##### The input #####
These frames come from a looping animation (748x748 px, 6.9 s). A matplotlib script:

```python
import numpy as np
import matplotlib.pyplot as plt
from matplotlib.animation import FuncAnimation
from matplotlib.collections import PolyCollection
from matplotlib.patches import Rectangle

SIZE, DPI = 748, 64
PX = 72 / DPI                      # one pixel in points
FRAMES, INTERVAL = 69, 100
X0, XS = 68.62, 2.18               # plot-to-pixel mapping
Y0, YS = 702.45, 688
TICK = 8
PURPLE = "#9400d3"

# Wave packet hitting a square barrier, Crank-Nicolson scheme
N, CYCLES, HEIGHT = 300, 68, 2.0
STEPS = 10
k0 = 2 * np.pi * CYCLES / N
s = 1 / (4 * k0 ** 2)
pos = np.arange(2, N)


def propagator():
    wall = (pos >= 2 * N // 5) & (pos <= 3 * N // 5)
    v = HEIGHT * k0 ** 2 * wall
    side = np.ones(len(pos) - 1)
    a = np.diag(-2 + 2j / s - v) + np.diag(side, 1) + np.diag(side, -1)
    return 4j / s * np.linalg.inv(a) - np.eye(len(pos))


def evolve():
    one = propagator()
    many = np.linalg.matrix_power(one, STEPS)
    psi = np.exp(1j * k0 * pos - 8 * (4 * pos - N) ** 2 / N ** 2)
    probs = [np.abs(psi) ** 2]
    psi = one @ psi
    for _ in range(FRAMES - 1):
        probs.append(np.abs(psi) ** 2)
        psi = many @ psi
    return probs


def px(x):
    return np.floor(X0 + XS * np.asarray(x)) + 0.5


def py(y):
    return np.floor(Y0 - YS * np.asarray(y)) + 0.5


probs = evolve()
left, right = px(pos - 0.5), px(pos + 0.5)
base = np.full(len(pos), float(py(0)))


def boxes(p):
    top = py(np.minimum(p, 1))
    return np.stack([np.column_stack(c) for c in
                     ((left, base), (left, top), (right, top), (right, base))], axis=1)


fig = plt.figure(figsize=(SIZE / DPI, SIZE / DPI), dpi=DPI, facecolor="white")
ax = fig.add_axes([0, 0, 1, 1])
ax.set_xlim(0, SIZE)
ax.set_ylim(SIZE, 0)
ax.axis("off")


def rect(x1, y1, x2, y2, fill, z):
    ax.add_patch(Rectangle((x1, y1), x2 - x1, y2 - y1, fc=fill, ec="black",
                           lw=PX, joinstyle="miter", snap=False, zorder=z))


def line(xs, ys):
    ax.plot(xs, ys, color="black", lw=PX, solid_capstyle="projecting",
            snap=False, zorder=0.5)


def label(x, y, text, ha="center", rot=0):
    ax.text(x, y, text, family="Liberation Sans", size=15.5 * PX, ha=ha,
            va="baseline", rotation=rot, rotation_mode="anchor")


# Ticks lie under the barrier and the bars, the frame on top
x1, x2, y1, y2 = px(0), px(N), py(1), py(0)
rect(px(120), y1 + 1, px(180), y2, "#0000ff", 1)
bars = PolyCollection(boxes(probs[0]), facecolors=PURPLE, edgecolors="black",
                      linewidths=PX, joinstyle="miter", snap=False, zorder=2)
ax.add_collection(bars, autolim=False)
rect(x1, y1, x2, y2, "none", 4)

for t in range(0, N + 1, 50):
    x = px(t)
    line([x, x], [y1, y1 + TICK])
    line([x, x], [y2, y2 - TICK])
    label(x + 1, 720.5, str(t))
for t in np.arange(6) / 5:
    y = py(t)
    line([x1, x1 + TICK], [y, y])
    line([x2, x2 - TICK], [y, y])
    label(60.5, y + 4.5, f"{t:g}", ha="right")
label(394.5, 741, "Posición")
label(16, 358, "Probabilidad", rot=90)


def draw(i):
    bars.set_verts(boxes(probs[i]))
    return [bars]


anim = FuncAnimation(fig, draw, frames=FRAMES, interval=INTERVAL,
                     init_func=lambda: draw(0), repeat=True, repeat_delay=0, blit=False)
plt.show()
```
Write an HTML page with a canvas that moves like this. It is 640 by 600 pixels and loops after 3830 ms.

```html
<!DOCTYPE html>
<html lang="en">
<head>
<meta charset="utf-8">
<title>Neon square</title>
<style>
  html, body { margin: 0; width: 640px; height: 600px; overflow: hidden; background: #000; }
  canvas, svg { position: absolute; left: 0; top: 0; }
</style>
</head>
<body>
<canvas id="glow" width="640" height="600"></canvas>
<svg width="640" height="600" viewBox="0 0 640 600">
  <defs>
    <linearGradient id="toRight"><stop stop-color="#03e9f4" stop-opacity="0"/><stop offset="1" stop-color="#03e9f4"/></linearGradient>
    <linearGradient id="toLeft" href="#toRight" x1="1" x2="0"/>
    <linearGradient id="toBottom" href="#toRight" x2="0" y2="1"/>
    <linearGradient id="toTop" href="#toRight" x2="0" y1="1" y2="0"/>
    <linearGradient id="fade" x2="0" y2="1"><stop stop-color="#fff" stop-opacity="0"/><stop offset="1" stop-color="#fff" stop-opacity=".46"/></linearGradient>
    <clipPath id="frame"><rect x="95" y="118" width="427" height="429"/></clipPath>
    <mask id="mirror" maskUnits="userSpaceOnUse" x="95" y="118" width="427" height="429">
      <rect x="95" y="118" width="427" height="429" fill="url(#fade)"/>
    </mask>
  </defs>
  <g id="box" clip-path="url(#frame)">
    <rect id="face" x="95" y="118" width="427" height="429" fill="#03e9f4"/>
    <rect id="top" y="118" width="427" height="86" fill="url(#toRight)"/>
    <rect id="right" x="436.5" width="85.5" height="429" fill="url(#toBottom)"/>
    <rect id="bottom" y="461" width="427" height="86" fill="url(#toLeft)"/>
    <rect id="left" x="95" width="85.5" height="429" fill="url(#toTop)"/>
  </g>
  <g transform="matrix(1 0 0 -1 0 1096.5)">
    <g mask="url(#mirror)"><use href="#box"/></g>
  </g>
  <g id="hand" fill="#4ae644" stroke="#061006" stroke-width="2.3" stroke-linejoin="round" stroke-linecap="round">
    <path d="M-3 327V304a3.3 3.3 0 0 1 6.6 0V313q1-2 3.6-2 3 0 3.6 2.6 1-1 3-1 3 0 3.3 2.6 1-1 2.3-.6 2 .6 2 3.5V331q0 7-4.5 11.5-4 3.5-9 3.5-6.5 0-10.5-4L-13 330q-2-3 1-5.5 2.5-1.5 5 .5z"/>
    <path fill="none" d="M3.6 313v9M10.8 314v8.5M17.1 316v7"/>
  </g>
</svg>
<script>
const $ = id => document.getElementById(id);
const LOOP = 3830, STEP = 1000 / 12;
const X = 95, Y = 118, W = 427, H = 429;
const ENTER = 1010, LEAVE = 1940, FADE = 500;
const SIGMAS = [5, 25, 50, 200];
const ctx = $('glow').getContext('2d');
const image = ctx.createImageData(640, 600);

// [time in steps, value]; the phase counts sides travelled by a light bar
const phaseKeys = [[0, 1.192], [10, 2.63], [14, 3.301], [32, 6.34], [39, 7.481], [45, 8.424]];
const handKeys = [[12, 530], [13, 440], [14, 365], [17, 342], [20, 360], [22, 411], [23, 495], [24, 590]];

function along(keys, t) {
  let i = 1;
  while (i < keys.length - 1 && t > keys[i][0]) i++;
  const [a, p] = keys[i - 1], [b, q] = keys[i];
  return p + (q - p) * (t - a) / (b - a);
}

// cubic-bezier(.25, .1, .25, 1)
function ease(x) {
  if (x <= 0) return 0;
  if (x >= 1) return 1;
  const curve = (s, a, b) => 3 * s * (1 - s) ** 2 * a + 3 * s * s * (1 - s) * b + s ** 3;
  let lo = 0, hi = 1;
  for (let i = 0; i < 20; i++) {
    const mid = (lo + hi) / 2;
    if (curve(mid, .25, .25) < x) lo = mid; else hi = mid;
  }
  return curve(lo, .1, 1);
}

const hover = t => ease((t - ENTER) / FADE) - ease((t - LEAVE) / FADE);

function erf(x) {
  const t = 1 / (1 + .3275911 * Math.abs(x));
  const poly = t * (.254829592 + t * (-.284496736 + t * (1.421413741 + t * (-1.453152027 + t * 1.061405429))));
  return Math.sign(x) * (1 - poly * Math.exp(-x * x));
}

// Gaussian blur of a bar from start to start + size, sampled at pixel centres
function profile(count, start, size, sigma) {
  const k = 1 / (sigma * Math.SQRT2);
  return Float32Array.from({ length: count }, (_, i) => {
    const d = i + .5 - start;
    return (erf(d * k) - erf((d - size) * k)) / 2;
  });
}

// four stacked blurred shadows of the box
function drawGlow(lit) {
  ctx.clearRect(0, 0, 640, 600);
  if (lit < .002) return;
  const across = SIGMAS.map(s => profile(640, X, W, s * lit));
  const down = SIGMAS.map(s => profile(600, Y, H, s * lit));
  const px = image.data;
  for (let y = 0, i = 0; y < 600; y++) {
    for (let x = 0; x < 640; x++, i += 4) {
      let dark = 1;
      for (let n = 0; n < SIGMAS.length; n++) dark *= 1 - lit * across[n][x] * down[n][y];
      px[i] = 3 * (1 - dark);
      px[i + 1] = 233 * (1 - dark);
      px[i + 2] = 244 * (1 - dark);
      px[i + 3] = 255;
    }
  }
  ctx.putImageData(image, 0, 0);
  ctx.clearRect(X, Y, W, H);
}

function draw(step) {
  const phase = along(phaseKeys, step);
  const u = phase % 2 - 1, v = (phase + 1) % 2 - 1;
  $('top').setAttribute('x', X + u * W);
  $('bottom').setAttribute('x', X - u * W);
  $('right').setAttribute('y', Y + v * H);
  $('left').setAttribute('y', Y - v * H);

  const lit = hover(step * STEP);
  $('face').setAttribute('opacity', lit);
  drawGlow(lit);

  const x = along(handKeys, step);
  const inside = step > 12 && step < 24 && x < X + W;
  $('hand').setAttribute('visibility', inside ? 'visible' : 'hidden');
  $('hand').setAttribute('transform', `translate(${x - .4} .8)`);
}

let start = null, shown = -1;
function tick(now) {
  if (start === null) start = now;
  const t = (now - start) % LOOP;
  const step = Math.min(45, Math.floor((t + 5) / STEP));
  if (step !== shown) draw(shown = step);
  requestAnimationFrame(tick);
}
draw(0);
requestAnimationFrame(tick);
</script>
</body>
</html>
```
#####
* _Work instructions_
Lines with "image": return each one from the data above.

* _Response area_
const image = ctx.createImageData(640, 600);
  const px = image.data;
  ctx.putImageData(image, 0, 0);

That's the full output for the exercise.